The great Lance Mannion has left us and his passing requires a testament to his gifts and generosity in a venue appropriate to his prolific blogging life. This particular slab of granite will be carved here, upon this ancient turf, this feed, this blog, this Typepad. For this is where Lance lived and created his world of words, where he sowed such a rich wildflower meadow of scents and colors and shapes and stories. His work was a gift to me and so many thousands of others, very lightly remunerated, and yet so consistent that we took yet another wordsmith spring for granted and the sudden killing frost of mortality has wiped the blooms away. There will be no more posts. No more musings on literature and film, television and media, politics and culture.
It was here where Lance Mannion joined the immortals of our game. He ranks with Steve Gilliard, Gehrig’s “luckiest man” to that Ruthian loss and – in my view – the Iron Horse of the liberal blogging era, a man who kept going long after all the RSS feeds dried up and Twitter injected its instantaneous meanness of spirit into what now passes for discourse. Those gauzy days of the aughts seem distant now, but they were a time of superheroes – writers who wore their disguises like marvelous capes and masks and costumes. I shudder at their remembered majesty and might. “Lance Mannion” invented himself, because he could. Because we all could. Lance was part Bing Crosby part Jack Lemmon and part Damon Runyon. But he also injected hardcore liberalism into middle American tastebuds, like Peter Parker’s radioactive spider. Tolerance crossed with curiosity was his superpower. And so he rambled with the Self-Styled Siren, with the Viscount LaCarte, with Neddie Jingo, with Blue Girl, with Shakespeare’s Sister, with M.A. Peel, with Jon Swift, with Majikthise, with Digby, and all the other crazy superhero bastards (including those of us foolish enough to use our real names). Keep your Rat Pack, brother, that was my crowd.
Lance Mannion was the witty guy down at the end of the best bar in town. You walked into the joint happy to see him there every damned night. You left with his jocular Fred MacMurray banter ringing in your ears, smoother than the most expensive Scotch.
Dave Reilly had a harder road.
Lance was my muse, but Dave was my friend. He was a brilliant writer, out of the Iowa Writers Workshop, and a devoted family man who hit some very tough times in late middle life. We went to the Clinton Global Initiative together. We hung around a few Democratic victory parties together. He joined my newcritics blogging venture back in the day. He was a regular at the Hillman Prizes. We marched with the Teamsters at Occupy Wall Street. And then harder times closed in. He had some serious health challenges. And his wife Adrienne – herself a brilliant journalist the very reason why Lance Mannion lionized Lois Lane – became ill. To blog readers, she’s the Blonde or Mrs. M. They were an incredibly close couple, and they loved their boys deeply and publicly. But in this time in this country for a blogger and a newspaperwoman, the economic bar was high even without the healthcare crisis.
Dave would always send a Christmas card.
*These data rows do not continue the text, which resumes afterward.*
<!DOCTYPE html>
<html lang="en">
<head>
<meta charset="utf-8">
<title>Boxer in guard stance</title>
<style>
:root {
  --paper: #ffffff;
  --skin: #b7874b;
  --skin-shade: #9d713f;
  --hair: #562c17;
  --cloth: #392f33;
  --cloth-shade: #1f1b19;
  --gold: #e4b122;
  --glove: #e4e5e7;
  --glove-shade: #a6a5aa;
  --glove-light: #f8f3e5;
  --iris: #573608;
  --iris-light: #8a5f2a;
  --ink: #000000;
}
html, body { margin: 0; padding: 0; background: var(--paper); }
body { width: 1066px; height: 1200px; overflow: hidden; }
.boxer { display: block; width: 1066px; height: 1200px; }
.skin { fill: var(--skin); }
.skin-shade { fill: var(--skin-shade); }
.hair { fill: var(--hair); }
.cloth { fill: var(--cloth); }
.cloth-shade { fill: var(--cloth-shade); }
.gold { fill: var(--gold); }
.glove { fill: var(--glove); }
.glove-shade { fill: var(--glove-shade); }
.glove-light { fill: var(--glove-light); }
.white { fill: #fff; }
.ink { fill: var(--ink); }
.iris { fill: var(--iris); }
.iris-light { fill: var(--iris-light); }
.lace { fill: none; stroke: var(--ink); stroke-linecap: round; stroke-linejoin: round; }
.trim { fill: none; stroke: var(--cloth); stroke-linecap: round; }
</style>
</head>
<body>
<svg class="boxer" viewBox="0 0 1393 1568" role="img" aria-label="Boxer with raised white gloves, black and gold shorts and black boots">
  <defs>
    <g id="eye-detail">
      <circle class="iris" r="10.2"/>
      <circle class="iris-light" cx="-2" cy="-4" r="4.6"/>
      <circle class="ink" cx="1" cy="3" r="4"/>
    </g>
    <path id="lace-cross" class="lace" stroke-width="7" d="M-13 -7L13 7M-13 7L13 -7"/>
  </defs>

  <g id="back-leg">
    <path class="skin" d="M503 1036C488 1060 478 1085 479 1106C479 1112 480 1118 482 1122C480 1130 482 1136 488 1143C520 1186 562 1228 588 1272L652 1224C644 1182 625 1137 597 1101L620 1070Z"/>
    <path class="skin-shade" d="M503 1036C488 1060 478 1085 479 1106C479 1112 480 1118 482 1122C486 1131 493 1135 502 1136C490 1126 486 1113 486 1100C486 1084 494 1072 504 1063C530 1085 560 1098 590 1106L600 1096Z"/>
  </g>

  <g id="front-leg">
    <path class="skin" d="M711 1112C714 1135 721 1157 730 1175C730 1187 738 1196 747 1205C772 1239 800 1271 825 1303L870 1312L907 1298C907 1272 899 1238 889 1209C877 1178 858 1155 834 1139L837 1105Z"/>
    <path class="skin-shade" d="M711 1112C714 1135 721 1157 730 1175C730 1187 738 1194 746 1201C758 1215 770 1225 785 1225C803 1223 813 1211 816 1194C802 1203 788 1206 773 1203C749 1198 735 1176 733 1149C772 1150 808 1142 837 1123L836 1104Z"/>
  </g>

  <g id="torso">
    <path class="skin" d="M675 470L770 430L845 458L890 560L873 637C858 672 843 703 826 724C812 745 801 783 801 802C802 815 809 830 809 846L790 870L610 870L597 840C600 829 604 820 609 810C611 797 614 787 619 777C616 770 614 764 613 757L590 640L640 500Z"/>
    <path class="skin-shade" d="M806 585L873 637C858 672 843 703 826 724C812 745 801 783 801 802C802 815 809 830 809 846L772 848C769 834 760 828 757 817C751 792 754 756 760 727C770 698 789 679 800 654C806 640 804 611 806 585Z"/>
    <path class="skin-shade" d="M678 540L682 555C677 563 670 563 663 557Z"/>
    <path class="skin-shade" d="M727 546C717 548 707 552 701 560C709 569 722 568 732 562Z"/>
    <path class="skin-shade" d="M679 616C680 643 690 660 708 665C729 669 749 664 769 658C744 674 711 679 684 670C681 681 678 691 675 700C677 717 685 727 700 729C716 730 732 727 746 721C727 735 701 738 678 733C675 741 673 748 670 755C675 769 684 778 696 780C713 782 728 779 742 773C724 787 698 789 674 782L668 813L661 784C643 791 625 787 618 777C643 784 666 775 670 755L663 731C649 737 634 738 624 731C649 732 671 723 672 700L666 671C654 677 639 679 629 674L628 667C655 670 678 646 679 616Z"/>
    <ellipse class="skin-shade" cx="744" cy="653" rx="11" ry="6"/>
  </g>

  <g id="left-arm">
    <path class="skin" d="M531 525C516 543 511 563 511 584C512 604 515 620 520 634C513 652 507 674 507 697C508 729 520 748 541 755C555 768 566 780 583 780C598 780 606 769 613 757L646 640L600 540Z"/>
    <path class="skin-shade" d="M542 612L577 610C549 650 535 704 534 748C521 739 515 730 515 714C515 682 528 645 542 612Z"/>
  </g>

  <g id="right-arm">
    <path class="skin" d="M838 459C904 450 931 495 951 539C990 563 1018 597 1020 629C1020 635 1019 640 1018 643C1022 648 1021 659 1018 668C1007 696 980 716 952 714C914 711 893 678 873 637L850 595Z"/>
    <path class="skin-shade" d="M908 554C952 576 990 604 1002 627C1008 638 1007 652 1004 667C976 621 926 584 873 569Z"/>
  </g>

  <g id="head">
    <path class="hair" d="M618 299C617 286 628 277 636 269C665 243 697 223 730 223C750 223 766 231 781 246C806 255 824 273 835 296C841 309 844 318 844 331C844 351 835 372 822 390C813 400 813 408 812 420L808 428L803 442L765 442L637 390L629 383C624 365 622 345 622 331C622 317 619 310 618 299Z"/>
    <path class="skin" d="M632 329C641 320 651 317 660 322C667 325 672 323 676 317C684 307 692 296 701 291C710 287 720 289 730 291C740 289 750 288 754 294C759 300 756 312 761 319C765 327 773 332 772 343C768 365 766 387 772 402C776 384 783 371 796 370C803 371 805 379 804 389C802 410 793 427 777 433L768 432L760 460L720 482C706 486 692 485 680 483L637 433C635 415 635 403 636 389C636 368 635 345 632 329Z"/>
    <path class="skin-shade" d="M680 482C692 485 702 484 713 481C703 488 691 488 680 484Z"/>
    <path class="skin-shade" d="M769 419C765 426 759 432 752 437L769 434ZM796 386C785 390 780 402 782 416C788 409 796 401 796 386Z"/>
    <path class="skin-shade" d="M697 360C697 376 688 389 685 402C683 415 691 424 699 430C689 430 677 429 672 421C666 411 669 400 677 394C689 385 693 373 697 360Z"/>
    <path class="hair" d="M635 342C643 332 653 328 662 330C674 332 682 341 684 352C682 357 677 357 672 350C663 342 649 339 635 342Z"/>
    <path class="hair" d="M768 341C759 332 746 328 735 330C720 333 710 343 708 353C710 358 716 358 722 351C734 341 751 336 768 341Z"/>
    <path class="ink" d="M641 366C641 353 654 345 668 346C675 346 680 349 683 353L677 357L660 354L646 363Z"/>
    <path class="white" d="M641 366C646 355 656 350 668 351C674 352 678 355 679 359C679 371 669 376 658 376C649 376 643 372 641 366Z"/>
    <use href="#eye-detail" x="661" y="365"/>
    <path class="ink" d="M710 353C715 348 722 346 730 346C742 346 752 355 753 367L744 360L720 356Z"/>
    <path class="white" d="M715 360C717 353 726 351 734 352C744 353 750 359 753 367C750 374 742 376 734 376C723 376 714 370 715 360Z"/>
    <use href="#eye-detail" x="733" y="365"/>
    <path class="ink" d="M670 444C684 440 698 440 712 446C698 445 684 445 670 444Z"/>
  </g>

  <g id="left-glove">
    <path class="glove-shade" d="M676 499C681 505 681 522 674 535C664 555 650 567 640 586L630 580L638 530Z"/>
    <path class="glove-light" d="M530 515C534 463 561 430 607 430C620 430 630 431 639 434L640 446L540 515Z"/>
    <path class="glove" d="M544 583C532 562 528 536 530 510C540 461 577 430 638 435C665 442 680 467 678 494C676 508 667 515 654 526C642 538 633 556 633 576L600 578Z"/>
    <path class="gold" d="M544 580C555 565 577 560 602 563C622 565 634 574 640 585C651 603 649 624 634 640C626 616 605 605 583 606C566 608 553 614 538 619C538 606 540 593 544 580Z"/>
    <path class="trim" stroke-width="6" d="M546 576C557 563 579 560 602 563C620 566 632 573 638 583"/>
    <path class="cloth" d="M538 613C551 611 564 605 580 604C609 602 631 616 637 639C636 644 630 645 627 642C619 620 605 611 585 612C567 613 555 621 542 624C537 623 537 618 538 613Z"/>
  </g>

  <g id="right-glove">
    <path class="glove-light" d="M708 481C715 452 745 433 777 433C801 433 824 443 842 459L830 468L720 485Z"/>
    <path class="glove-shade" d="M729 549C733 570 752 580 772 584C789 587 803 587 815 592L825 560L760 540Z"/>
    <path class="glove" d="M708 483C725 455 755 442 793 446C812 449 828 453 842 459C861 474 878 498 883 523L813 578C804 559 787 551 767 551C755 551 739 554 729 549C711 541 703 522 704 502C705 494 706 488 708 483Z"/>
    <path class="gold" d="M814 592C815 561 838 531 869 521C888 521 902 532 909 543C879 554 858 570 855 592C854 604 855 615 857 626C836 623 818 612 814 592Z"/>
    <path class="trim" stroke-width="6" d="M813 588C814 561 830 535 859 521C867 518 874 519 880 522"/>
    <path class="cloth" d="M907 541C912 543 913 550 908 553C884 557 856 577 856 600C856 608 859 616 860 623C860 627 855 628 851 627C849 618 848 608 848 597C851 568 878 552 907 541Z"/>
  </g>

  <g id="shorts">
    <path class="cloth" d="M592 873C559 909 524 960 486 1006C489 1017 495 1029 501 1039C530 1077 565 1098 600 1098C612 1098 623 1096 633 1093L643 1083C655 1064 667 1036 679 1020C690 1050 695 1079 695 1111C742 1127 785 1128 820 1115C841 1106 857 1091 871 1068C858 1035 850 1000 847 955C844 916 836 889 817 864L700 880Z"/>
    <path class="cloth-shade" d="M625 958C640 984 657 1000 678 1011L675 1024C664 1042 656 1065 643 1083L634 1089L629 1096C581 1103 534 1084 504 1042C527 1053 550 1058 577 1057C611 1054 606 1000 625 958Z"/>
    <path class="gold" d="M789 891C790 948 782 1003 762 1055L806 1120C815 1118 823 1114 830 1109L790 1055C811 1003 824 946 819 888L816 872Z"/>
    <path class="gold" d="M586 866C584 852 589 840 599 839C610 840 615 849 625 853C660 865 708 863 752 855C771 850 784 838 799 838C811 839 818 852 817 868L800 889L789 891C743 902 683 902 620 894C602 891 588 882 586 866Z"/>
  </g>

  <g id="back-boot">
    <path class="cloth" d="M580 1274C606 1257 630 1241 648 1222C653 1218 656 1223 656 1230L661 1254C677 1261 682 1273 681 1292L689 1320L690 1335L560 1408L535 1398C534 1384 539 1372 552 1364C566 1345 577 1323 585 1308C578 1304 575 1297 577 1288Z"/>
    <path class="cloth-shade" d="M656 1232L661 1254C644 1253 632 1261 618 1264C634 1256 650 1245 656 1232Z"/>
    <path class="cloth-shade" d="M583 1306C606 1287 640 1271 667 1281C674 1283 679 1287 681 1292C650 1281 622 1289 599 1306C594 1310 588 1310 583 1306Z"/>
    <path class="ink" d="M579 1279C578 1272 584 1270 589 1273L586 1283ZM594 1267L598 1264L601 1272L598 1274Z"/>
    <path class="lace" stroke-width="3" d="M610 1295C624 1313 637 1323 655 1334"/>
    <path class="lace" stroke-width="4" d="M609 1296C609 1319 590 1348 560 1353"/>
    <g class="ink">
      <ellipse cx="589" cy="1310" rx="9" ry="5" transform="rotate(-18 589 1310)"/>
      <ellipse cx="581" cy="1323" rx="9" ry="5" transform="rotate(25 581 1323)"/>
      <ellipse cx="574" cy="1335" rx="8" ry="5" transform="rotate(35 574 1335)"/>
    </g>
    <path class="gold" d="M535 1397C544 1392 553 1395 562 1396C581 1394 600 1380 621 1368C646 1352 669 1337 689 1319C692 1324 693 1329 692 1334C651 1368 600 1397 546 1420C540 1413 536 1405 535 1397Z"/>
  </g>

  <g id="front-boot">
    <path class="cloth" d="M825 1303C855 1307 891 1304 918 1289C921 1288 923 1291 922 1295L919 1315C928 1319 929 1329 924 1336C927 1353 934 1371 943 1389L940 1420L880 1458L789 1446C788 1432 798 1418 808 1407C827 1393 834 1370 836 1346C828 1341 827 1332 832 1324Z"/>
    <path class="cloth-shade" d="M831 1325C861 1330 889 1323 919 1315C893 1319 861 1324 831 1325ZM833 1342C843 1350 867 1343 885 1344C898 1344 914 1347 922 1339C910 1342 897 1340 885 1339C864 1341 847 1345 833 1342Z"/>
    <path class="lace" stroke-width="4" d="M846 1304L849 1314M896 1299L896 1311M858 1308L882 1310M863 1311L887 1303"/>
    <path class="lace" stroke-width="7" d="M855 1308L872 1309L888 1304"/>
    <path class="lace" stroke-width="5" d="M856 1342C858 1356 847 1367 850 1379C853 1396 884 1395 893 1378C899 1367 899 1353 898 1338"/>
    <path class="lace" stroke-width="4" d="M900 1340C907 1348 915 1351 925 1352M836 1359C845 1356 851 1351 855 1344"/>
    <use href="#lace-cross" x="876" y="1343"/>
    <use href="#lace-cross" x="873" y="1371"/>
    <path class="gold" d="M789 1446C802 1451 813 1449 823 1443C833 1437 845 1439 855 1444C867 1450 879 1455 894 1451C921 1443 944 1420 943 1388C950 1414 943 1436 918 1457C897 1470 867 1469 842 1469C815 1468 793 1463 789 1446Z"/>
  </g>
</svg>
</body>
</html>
Now and again a postcard. My favorite – as he knew – was the one from Hyde Park, after a visit to FDR’s Presidential library, a place we both revered. He was a very thoughtful man; I was not always as thoughtful in return. Money was tight. The blog raised a bit, but perhaps not enough. The cracks through which a guy like Dave can fall in our society are too damned wide.
If you read the Lance Mannion blog – and by God, it should be preserved – I recommend the posts about his family. He created “Mannionville” and populated it with people. Pop M. The Blonde. Mom Mannion. His boys, Ken and Oliver Mannion. The barista at Barnes & Noble. The guy at the hardware store. A world where people knew each other and cared. That’s where Dave and Lance came together, the place where the blogging superhero took off his mask. They were the same. A loving father, husband, and son. I suspect that’s how he will be remembered the best.
But to me, he’ll always wear a cape.